The first five markets will be closely followed by another 10, totaling 15, scheduled to have access to the long-term evolution data network by the end of 2011, AT&T Chief Financial Officer John Stephens said in a media appearance this week, according to Fierce Wireless. In all, a U.S. population of 70 million people will have access to the LTE network by year's end.
That means AT&T is on schedule with its plans announced in May of this year. The remaining 10 markets that will gain LTE access this year have not yet been announced.
AT&T began selling its first two LTE devices in August in the form of a 4G USB modem and a mobile hotspot both made by Sierra Wireless. The company also recently launched an LTE tablet, the HTC Jetstream, for $700 with a two-year contract, and plans to launch its first LTE smartphone by the end of 2011.
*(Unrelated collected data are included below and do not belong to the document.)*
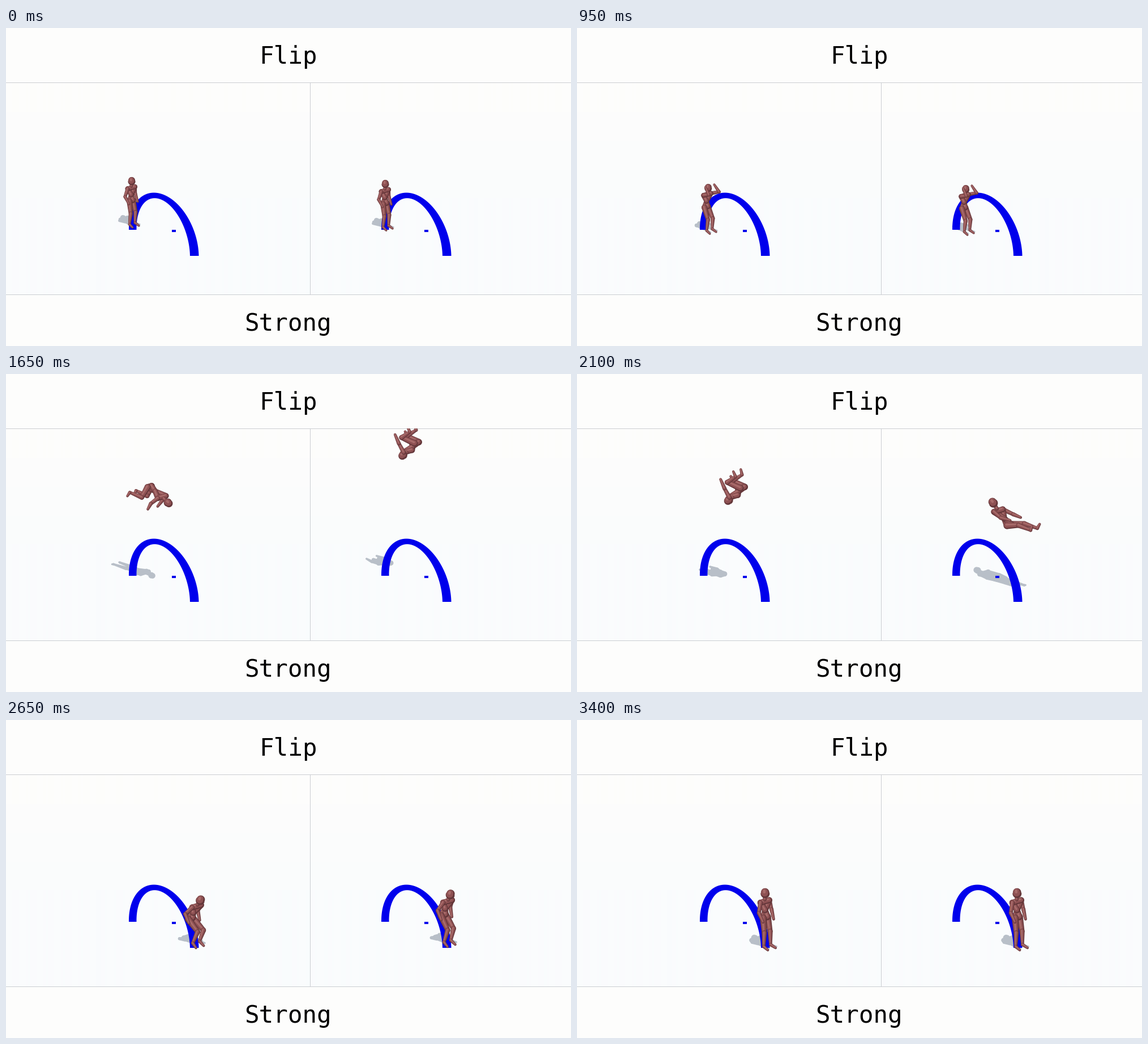
Animation, 998 px wide and 561 px high, one loop 3450 ms. Source, as a matplotlib script:

```python
import numpy as np
import matplotlib.pyplot as plt
from matplotlib.animation import FuncAnimation
from matplotlib.collections import PolyCollection
from matplotlib.patches import Polygon, Rectangle

W, H = 998, 561
FRAMES, STEP = 69, 50
TOP, BOTTOM, SPLIT = 95.5, 470, 537.5

# Screen directions of the scene's axes (y points down)
FORWARD, SIDE, UP = 0.87 + 0.3j, -0.7 + 0.2j, -0.93j
SHADOW = -0.2 - 0.13j


def rgb(*c):
    return tuple(v / 255 for v in c)


# Degrees: torso lean, arm raise, elbow bend, hip bend, knee bend.
# The lean grows through one full turn.
STAND = (0, -8, 35, 10, 15)
CROUCH = (5, 120, 100, 28, 28)
JUMP = (8, 165, 20, 5, 10)
TUCK = (115, 75, 10, 90, 70)
BALL = (219, 60, 15, 122, 130)
SIT = (311, 36, 20, 89, 65)
REACH = (313, 28, 15, 63, 22)
DIP = (385, -10, 55, 75, 70)
LAND = (373, -7, 50, 58, 55)
END = (358, 0, 20, 6, 8)

LEFT = dict(
    keys={0: STAND, 400: STAND, 950: CROUCH, 1200: JUMP, 1650: TUCK,
          2100: BALL, 2400: SIT, 2650: DIP, 2950: LAND, 3400: END},
    takeoff=1200, landing=2650, rise=146,
    feet=(223 + 345j, 234 + 356j, 336 + 392j, 336 + 398j))
RIGHT = dict(
    keys={0: STAND, 400: STAND, 950: CROUCH, 1080: JUMP, 1380: TUCK,
          1650: BALL, 2100: REACH, 2200: LAND, 2400: DIP, 2950: END,
          3400: END},
    takeoff=1080, landing=2200, rise=205,
    feet=(671 + 350j, 689 + 358j, 778 + 379j, 781 + 398j))

# Joint numbers: head 0, crown 1, neck 2, waist 3, then per side
# shoulder, elbow, hand, hip, knee, ankle, toe.
A, B = 4, 11
WIDTHS = np.array([9, 13, 11, 4.5, 6, 7, 8])


def arm(s):
    return [(s, s + 1, 3.4, 2.7), (s + 1, s + 2, 3.0, 2.0)]


def leg(s):
    return [(s + 3, s + 4, 5.0, 3.6), (s + 4, s + 5, 3.7, 2.2),
            (s + 5, s + 6, 2.5, 1.8)]


# from joint, to joint, radius at each end; far limbs first
PARTS = (arm(B) + leg(B)
         + [(A + 3, B + 3, 4.8, 4.8), (3, A + 3, 4.2, 4.4),
            (3, B + 3, 4.2, 4.4), (B, 3, 4.5, 4.2), (A, 3, 4.5, 4.2),
            (A, B, 4.2, 4.2), (0, 2, 3.0, 2.8)]
         + leg(A) + [(0, 1, 6.6, 6.0)] + arm(A))

# radius factor, offset, colour
SHADES = [
    (1.0, 0, rgb(100, 55, 58)),
    (0.78, -0.12 - 0.16j, rgb(142, 81, 83)),
    (0.3, -0.2 - 0.35j, rgb(168, 107, 106)),
]


def ray(a):
    """Unit step in the body's side plane: real forward, imaginary up."""
    return 1j * np.exp(-1j * a)


def skeleton(pose):
    lean, raise_, elbow, hip, knee = np.radians(pose)
    down = lean + np.pi
    neck = 28 * ray(lean)
    head = neck + 9 * ray(lean + 0.1)
    el = 0.88 * neck + 15 * ray(down - raise_)
    hand = el + 14 * ray(down - raise_ - elbow)
    kn = 22 * ray(down - hip)
    ankle = kn + 21 * ray(down - hip + knee)
    toe = ankle + 8 * ray(down - hip + knee - 1.2)
    side = [0.88 * neck, el, hand, 0, kn, ankle, toe]
    z = np.array([head, head + 2 * ray(lean), neck, 0.4 * neck]
                 + side + side)
    return z, np.r_[np.zeros(4), WIDTHS, -WIDTHS]


def project(z, lateral, up):
    return z.real * FORWARD + lateral * SIDE + z.imag * up


def ease(u):
    u = u ** 1.15
    return u * u * (3 - 2 * u)


def xy(z):
    return np.column_stack([z.real, z.imag])


ARC = np.exp(1j * np.linspace(-np.pi / 2, np.pi / 2, 10))


def capsule(p, q, rp, rq):
    d = q - p
    d = d / abs(d) if abs(d) > 1e-6 else 1
    return np.r_[q + rq * d * ARC, p - rp * d * ARC]


class Dancer:
    def __init__(self, ax, clip, keys, takeoff, landing, rise, feet):
        self.times = np.array(list(keys), float)
        self.poses = np.array(list(keys.values()), float)
        self.slopes = np.gradient(self.poses, self.times, axis=0)
        self.takeoff, self.landing, self.rise = takeoff, landing, rise
        self.feet = feet
        self.shadow = PolyCollection([], facecolors=[rgb(184, 191, 200)],
                                     edgecolors="none", zorder=2)
        self.body = PolyCollection([], edgecolors="none", zorder=4,
                                   facecolors=[s[2] for s in SHADES]
                                   * len(PARTS))
        for art in (self.shadow, self.body):
            ax.add_collection(art, autolim=False)
            art.set_clip_path(clip)

    def pose(self, t):
        k = int(np.clip(np.searchsorted(self.times, t, side="right") - 1,
                        0, len(self.times) - 2))
        d = self.times[k + 1] - self.times[k]
        u = (t - self.times[k]) / d
        a = u * u * (3 - 2 * u)
        bend = self.slopes[k] * (1 - u) - self.slopes[k + 1] * u
        return (self.poses[k] * (1 - a) + self.poses[k + 1] * a
                + d * u * (1 - u) * bend)

    def progress(self, t):
        return np.clip((t - self.takeoff) / (self.landing - self.takeoff),
                       0, 1)

    def size(self, t):
        return 1 + 0.22 * self.progress(t) ** 0.5

    def grounded(self, t):
        """Pelvis and the floor point below it, with the feet planted."""
        z, lateral = skeleton(self.pose(t))
        size = self.size(t)
        ankle = z[A + 5]
        foot = project(ankle, 0, UP)
        spot = np.interp(t, [0, 950, self.landing, 2950], self.feet)
        if t <= self.takeoff:
            spot = np.interp(t, [0, 950], self.feet[:2])
        return spot - size * foot, spot - size * ankle.real * FORWARD

    def place(self, t):
        u = self.progress(t)
        if u in (0, 1):
            return self.grounded(t)
        (p0, g0), (p1, g1) = map(self.grounded, (self.takeoff, self.landing))
        e = ease(u)
        lift = 4 * self.rise * u * (1 - u)
        return p0 + (p1 - p0) * e - 1j * lift, g0 + (g1 - g0) * e

    def update(self, t):
        z, lateral = skeleton(self.pose(t))
        size = self.size(t)
        pelvis, floor = self.place(t)
        solid = pelvis + size * project(z, lateral, UP)
        cast = floor + SHADOW * (floor - pelvis).imag
        flat = cast + size * project(z, lateral, SHADOW)
        body, dark = [], []
        for i, j, ri, rj in PARTS:
            ri, rj = ri * size, rj * size
            for f, off, _ in SHADES:
                shift = off * (ri + rj) / 2
                body.append(xy(capsule(solid[i] + shift, solid[j] + shift,
                                       ri * f, rj * f)))
            dark.append(xy(capsule(flat[i], flat[j], ri * 0.75, rj * 0.75)))
        self.body.set_verts(body)
        self.shadow.set_verts(dark)


def half_ring(left, right, height):
    """Half circle standing on two floor points, seen in perspective."""
    a = np.linspace(np.pi, 0, 80)
    p, q = 1.1 * left, 0.9 * right
    z = (p + q) / 2 + (q - p) / 2 * np.cos(a)
    z = z - (1.5 + 1j * height) * np.sin(a)
    return z / (1 - 0.1 * np.cos(a))


ARCH = np.r_[half_ring(217 + 356j, 340.5 + 402j, 85),
             half_ring(230.5 + 356j, 325 + 402j, 75)[::-1]]
BLUE = rgb(0, 0, 236)

fig = plt.figure(figsize=(W / 100, H / 100), dpi=100,
                 facecolor=rgb(253, 253, 252))
ax = fig.add_axes([0, 0, 1, 1])
ax.axis("off")

# Pale floor fading in below the horizon
fade = np.clip((np.arange(TOP, BOTTOM) - 150) / 150, 0, 1)[:, None, None]
sky, ground = np.array(rgb(253, 253, 252)), np.array(rgb(250, 252, 253))
ax.imshow(sky + (ground - sky) * fade, extent=(0, W, BOTTOM, TOP),
          aspect="auto", interpolation="bilinear", zorder=0)
ax.set_xlim(0, W)
ax.set_ylim(H, 0)

for xs, ys in [((0, W), (TOP, TOP)), ((0, W), (BOTTOM, BOTTOM)),
               ((SPLIT, SPLIT), (TOP, BOTTOM))]:
    ax.plot(xs, ys, color=rgb(203, 206, 210), lw=0.72, zorder=1)

for word, base in (("Flip", 62.6), ("Strong", 533.6)):
    ax.text(498, base, word, family="DejaVu Sans Mono", fontsize=30.6,
            color="black", ha="center", va="baseline")

for dx in (0, 446):
    ax.add_patch(Polygon(xy(ARCH + dx), fc=BLUE, ec="none", zorder=3))
    ax.add_patch(Rectangle((293.5 + dx, 356), 6.5, 3.5,
                           fc=BLUE, ec="none", zorder=3))

dancers = []
for act, x0, x1 in ((LEFT, 0, SPLIT), (RIGHT, SPLIT, W)):
    clip = Rectangle((x0, TOP), x1 - x0, BOTTOM - TOP,
                     transform=ax.transData)
    dancers.append(Dancer(ax, clip, **act))


def draw(i):
    for d in dancers:
        d.update(i * STEP)
    return [a for d in dancers for a in (d.shadow, d.body)]


anim = FuncAnimation(fig, draw, frames=FRAMES, interval=STEP, repeat=True,
                     repeat_delay=0, blit=False)
plt.show()
```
AT&T has said that it will charge $50 for 5 gigabytes of data on a data-only LTE device, with real-world download speeds of 5 to 12 Mbps, much faster than the company's current HSPA network. Smartphone data pricing for 4G has not yet been announced.
Rival carrier Verizon, currently the only other company to offer the iPhone in the U.S., already launched its own 4G LTE network in late 2010. Verizon also has a handful of Android-powered handsets that are 4G-capable, but Apple has suggested that it will not be quick to build an LTE device.
Apple Chief Operating Officer Tim Cook said this April that his company is still concerned with poor battery life associated with the first 4G devices. He indicated Apple is in no rush to adopt 4G, though there has been ample, unofficial evidence that Apple is exploring the technology for adoption in a future iPhone.